The idea of world leaders gathering in the midst of economic crisis has become all too familiar. But the meeting at Bretton Woods in 1944 was different. It was the only time countries from around the world have agreed to overhaul the structure of the international monetary system. Against all odds, they were successful. The system they set up presided over the longest, strongest and most stable period of growth the world economy has ever seen. Its demise some decades later was at least partly responsible for the periodic economic crises that culminated in the financial collapse of the 2000s.

But what everyone has always assumed to be a dry economic conference was in fact replete with drama. The delegates spent half the time at each other’s throats and the other half drinking in the hotel bar. The Russians nearly capsized the entire project. The French threatened to walk out, repeatedly. All the while war in Europe raged on.

At the very heart of the conference was the love-hate relationship between the Briton John Maynard Keynes, the greatest economist of his day, who suffered a heart attack at the conference itself and who was a true worldwide celebrity – and his American counterpart Harry Dexter White (later revealed to be passing information secretly to Russian spies). Both were intent on creating an economic settlement which would put right the wrongs of Versailles. Both were working to prevent a World War Three. But they were also working to defend their countries’ national interests.
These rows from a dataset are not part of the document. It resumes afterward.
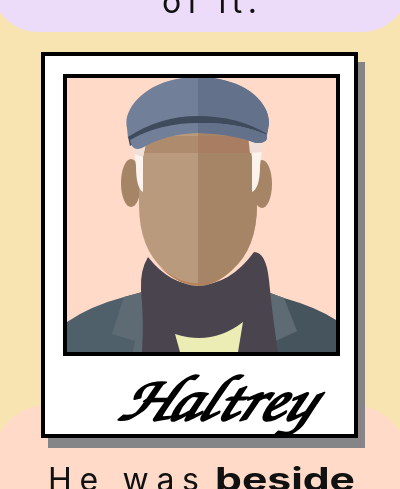
<!DOCTYPE html>
<html lang="en">
<head>
<meta charset="utf-8">
<title>Character card</title>
<style>
:root{--sand:#f8e4b0;--lilac:#ecdcfa;--peach:#ffdac9;--ink:#000;--shadow:#858487;--skin:#ba9a7d;--skin-shade:#a68566;--cap:#727f99;--cap-shade:#64718b;--scarf:#49444d;--coat:#50606a;--coat-shade:#46545e;--lapel:#5e6b75;--shirt:#ebedb4}
html,body{margin:0}
body{width:400px;height:489px;overflow:hidden}
.page{position:relative;width:400px;height:489px;overflow:hidden;background:var(--sand)}
.panel{position:absolute;left:-8px;width:416px}
.panel-top{top:-68px;height:100px;border-radius:0 0 46px 46px;background:var(--lilac)}
.panel-bottom{top:405px;height:160px;border-radius:56px 56px 0 0;background:var(--peach)}
.card{position:absolute;left:41px;top:52px;width:309px;height:378px;border:4px solid var(--ink);background:#fff;box-shadow:7px 10px 0 var(--shadow)}
.portrait{position:absolute;left:63px;top:74px;width:269px;height:274px;border:4px solid var(--ink);background:var(--peach)}
.portrait svg{display:block}
.lettering{position:absolute;inset:0}
.caption{font:32px Inter,sans-serif;fill:#111}
.strong{font-weight:700}
.name{font:italic 66px "TeX Gyre Chorus",cursive;fill:var(--ink);stroke:var(--ink);stroke-width:1.9;stroke-linejoin:round}
</style>
</head>
<body>
<main class="page">
<div class="panel panel-top"></div>
<div class="panel panel-bottom"></div>
<section class="card"></section>
<div class="portrait">
<svg width="269" height="274" viewBox="67 78 269 274" role="img" aria-label="Drawn portrait of a man in a flat cap and scarf">
<defs>
<clipPath id="right-half"><rect x="198" y="70" width="150" height="290"/></clipPath>
<path id="head" d="M146 136Q198 118 250 136L257 160V205Q257 248 232 270Q198 302 164 270Q139 248 139 205V160Z"/>
<path id="crown" d="M127 128C122 108 148 78 194 77C240 76 269 99 269 123Q268 132 266 138Q198 104 128 138Z"/>
</defs>
<g class="coat">
<path d="M67 352V322Q90 306 124 297L146 291L198 352Z" fill="var(--coat)"/>
<path d="M336 352V320Q316 307 284 298L262 290L198 352Z" fill="var(--coat-shade)"/>
<path d="M124 297L146 291L150 352H133L135 341L112 334Z" fill="var(--lapel)"/>
<path d="M284 298L262 290L258 352H278L276 341L297 331Z" fill="var(--lapel)"/>
</g>
<g class="scarf">
<path d="M148 257Q140 270 141 290Q144 320 142 352H278Q272 312 269 280Q266 252 254 252Q230 285 198 285Q170 285 148 257Z" fill="var(--scarf)"/>
<path d="M175 334Q212 346 243 322L238 352H180Z" fill="var(--shirt)"/>
</g>
<g class="head">
<ellipse cx="131" cy="183" rx="10" ry="24" fill="var(--skin-shade)"/>
<ellipse cx="262" cy="184" rx="10" ry="24" fill="var(--skin-shade)"/>
<use href="#head" fill="var(--skin)"/>
<use href="#head" fill="var(--skin-shade)" clip-path="url(#right-half)"/>
<path d="M146 136H198V153H143Z" fill="#af8b6e"/>
<path d="M198 136H250L254 153H198Z" fill="#a87d61"/>
<path d="M158 265Q196 305 238 265Q198 302 158 265Z" fill="#b97f56"/>
<path d="M133 142L147 138L143 157V192Q136 188 136 166Z" fill="#fcf3ed"/>
<path d="M133 142L147 138L143 157L134 154Z" fill="#f1dfd7"/>
<path d="M263 139L248 135L252 157V192Q260 188 260 166Z" fill="#fcf3ed"/>
<path d="M263 139L248 135L250 153L262 152Z" fill="#f1dfd7"/>
</g>
<g class="cap">
<use href="#crown" fill="var(--cap)"/>
<use href="#crown" fill="var(--cap-shade)" clip-path="url(#right-half)"/>
<path d="M128 137Q160 116 198 116Q238 116 267 134L266 141Q240 126 198 127Q156 128 130 146Z" fill="#3e4b5d"/>
<path d="M130 140Q160 123 198 123Q238 122 267 135Q268 144 256 143Q228 133 198 133Q166 134 142 148Q132 152 130 140Z" fill="var(--cap)"/>
<path d="M198 123Q238 122 267 135Q268 144 256 143Q228 133 198 133Z" fill="var(--cap-shade)"/>
</g>
</svg>
</div>
<svg class="lettering" width="400" height="489" viewBox="0 0 400 489">
<text class="caption" x="162" y="13" textLength="95">of it.</text>
<text class="name" transform="translate(116 420) skewX(-8)" textLength="192" lengthAdjust="spacingAndGlyphs">Haltrey</text>
<text class="caption" x="48" y="491" textLength="151">He was</text>
<text class="caption strong" x="215" y="491" textLength="140" lengthAdjust="spacingAndGlyphs">beside</text>
</svg>
</main>
</body>
</html>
Drawing on a wealth of unpublished accounts, diaries and oral histories, this brilliant book describes the conference in stunning colour and clarity. Bringing to life the characters, events and economics and written with exceptional verve and narrative pace, this is an extraordinary debut from a talented new writer.